- EXERCISE AIM
Filter the listing down to the lines containing the word "green".

──────────

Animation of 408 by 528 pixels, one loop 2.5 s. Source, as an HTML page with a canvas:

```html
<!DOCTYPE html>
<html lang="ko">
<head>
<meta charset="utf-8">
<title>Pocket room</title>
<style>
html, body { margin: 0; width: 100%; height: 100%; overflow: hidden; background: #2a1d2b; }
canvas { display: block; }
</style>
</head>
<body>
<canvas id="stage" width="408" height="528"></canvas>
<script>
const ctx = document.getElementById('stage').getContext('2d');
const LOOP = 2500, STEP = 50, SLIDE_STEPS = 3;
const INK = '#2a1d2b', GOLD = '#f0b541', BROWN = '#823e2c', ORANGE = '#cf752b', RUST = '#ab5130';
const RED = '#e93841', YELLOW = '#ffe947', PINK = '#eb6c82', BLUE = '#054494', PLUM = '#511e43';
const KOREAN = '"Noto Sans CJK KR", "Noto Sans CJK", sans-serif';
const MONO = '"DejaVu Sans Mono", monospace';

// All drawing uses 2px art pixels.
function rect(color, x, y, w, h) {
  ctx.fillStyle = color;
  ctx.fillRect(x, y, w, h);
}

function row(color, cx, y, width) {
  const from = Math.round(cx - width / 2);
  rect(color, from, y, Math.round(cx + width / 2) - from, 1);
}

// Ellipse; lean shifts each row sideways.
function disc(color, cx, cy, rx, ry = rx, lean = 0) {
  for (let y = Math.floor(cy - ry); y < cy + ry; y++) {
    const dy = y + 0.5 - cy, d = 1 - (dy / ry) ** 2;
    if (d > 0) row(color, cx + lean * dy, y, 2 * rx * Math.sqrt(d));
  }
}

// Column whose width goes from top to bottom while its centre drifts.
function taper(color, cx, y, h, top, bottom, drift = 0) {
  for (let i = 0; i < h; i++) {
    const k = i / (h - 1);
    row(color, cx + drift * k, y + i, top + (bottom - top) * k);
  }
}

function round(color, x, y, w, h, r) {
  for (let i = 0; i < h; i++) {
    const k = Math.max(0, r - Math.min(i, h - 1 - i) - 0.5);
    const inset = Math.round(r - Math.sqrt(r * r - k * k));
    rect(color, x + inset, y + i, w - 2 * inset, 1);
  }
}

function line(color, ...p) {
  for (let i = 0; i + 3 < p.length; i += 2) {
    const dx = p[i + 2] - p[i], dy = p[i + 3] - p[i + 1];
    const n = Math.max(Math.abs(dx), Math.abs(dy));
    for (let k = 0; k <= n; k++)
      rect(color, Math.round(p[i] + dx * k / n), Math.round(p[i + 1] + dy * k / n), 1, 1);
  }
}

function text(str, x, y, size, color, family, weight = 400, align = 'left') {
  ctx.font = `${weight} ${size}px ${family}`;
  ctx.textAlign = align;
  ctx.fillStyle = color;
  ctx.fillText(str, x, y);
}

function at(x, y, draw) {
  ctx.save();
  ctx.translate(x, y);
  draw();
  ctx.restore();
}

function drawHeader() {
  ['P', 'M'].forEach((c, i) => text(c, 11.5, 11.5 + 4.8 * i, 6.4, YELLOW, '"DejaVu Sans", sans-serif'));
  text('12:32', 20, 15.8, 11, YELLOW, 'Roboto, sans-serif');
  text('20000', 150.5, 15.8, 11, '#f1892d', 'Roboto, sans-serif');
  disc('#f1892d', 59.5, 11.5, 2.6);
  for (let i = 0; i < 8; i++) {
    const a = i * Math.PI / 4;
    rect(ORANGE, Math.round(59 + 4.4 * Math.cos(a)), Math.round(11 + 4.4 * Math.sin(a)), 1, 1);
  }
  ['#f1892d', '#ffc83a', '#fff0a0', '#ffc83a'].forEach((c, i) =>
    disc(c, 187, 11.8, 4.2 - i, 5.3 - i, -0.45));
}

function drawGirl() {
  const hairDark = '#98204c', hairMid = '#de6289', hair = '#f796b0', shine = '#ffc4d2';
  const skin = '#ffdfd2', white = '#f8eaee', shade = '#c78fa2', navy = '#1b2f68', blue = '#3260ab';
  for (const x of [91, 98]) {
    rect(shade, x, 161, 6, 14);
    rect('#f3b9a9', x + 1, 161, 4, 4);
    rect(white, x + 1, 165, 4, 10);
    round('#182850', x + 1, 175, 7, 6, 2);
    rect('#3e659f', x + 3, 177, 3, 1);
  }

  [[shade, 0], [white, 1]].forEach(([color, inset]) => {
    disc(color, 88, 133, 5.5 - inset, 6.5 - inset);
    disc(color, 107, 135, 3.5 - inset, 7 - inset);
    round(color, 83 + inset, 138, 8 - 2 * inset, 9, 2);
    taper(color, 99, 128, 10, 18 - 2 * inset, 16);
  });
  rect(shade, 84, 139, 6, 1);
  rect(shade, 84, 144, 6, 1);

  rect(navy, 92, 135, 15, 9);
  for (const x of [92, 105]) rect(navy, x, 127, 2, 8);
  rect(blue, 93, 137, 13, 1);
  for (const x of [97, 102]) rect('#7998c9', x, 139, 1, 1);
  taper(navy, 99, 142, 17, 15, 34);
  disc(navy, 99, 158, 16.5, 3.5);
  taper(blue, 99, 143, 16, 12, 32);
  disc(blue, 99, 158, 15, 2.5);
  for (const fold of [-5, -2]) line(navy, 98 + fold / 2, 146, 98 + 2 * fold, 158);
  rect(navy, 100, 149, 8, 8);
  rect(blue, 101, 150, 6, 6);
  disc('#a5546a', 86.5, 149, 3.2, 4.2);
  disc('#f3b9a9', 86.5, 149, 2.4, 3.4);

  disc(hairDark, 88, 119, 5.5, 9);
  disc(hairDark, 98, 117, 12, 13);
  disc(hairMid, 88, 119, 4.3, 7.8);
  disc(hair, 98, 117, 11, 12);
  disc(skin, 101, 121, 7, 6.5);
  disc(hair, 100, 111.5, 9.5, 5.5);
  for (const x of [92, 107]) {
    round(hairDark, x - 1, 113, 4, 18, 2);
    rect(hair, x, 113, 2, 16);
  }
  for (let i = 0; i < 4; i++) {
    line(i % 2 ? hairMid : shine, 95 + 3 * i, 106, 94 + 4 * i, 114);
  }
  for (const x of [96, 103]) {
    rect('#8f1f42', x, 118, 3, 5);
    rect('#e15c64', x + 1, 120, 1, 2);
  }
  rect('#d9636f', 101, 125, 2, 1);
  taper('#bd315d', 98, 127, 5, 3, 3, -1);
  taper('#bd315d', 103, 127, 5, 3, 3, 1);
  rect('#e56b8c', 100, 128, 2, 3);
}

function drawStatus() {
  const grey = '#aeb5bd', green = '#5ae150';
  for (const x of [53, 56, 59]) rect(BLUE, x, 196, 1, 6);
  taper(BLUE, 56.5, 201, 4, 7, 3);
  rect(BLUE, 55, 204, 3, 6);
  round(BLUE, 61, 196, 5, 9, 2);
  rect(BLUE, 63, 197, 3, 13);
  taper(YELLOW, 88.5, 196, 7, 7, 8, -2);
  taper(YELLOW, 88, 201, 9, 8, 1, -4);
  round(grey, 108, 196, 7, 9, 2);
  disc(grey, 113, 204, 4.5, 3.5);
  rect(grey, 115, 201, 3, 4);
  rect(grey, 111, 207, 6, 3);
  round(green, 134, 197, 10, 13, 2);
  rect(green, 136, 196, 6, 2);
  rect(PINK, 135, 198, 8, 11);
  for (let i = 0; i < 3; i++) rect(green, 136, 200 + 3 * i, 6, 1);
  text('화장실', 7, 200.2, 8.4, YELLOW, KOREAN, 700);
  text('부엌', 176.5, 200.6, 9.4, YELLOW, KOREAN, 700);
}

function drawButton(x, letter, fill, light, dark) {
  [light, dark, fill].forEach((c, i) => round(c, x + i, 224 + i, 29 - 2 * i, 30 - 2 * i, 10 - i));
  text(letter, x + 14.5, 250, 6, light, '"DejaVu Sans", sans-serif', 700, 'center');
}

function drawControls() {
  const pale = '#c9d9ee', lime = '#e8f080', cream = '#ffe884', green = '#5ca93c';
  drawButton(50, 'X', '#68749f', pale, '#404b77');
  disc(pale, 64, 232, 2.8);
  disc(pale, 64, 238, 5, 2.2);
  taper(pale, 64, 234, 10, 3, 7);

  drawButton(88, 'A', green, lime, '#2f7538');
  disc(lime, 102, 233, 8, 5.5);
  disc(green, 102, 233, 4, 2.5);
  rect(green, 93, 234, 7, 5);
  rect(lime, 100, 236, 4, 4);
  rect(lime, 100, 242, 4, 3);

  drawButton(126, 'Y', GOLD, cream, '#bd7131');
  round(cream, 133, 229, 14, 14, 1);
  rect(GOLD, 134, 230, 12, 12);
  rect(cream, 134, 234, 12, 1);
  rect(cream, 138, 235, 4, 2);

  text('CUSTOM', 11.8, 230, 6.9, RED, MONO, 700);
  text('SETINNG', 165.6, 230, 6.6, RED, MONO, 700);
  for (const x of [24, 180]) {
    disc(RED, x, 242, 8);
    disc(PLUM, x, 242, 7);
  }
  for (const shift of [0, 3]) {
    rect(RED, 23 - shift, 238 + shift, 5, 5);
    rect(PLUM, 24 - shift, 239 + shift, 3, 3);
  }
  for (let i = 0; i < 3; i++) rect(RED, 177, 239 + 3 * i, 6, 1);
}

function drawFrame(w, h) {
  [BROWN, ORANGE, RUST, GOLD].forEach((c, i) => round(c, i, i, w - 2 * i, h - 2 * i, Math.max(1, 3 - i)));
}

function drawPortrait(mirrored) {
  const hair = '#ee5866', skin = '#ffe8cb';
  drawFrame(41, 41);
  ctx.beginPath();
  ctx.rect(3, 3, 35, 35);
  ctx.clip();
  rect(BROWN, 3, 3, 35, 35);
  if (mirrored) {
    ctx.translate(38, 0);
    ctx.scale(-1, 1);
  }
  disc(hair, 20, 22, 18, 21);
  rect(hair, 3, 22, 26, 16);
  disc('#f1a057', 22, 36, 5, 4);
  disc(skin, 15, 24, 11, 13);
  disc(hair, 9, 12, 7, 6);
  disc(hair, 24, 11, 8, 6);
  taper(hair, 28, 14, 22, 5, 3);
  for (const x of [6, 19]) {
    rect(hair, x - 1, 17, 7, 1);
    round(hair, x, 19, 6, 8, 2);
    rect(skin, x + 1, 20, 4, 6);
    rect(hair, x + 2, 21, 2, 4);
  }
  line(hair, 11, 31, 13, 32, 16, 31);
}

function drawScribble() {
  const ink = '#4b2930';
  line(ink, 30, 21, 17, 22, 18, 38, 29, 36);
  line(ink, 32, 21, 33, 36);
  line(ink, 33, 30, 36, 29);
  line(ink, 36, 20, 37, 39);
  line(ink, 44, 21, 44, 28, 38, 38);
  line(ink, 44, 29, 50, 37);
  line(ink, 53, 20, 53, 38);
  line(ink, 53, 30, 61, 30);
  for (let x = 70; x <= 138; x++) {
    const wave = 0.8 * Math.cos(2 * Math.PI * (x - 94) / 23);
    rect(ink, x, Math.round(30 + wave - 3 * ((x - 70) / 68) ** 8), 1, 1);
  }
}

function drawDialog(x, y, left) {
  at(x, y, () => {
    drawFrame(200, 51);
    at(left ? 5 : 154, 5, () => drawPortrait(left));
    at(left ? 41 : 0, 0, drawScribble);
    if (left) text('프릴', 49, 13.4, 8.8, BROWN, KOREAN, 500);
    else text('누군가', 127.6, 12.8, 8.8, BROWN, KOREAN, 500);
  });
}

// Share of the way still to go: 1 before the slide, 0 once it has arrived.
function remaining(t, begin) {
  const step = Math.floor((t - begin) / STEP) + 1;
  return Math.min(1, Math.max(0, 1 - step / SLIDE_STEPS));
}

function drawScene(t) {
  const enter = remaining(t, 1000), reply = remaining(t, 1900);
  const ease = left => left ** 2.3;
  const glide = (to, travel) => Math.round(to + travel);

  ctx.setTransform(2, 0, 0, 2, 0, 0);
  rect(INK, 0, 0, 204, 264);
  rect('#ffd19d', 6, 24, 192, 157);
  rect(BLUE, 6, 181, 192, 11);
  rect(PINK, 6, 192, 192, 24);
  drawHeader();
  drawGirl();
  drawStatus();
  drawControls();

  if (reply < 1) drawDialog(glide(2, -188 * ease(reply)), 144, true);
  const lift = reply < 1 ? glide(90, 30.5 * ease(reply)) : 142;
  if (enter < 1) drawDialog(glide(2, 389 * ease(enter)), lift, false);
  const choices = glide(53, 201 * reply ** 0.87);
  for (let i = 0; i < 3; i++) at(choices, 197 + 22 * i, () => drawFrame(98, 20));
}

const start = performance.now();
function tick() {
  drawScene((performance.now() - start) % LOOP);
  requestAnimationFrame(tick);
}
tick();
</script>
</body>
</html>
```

──────────

- REPLY
  const grey = '#aeb5bd', green = '#5ae150';
  round(green, 134, 197, 10, 13, 2);
  rect(green, 136, 196, 6, 2);
  for (let i = 0; i < 3; i++) rect(green, 136, 200 + 3 * i, 6, 1);
  const pale = '#c9d9ee', lime = '#e8f080', cream = '#ffe884', green = '#5ca93c';
  drawButton(88, 'A', green, lime, '#2f7538');
  disc(green, 102, 233, 4, 2.5);
  rect(green, 93, 234, 7, 5);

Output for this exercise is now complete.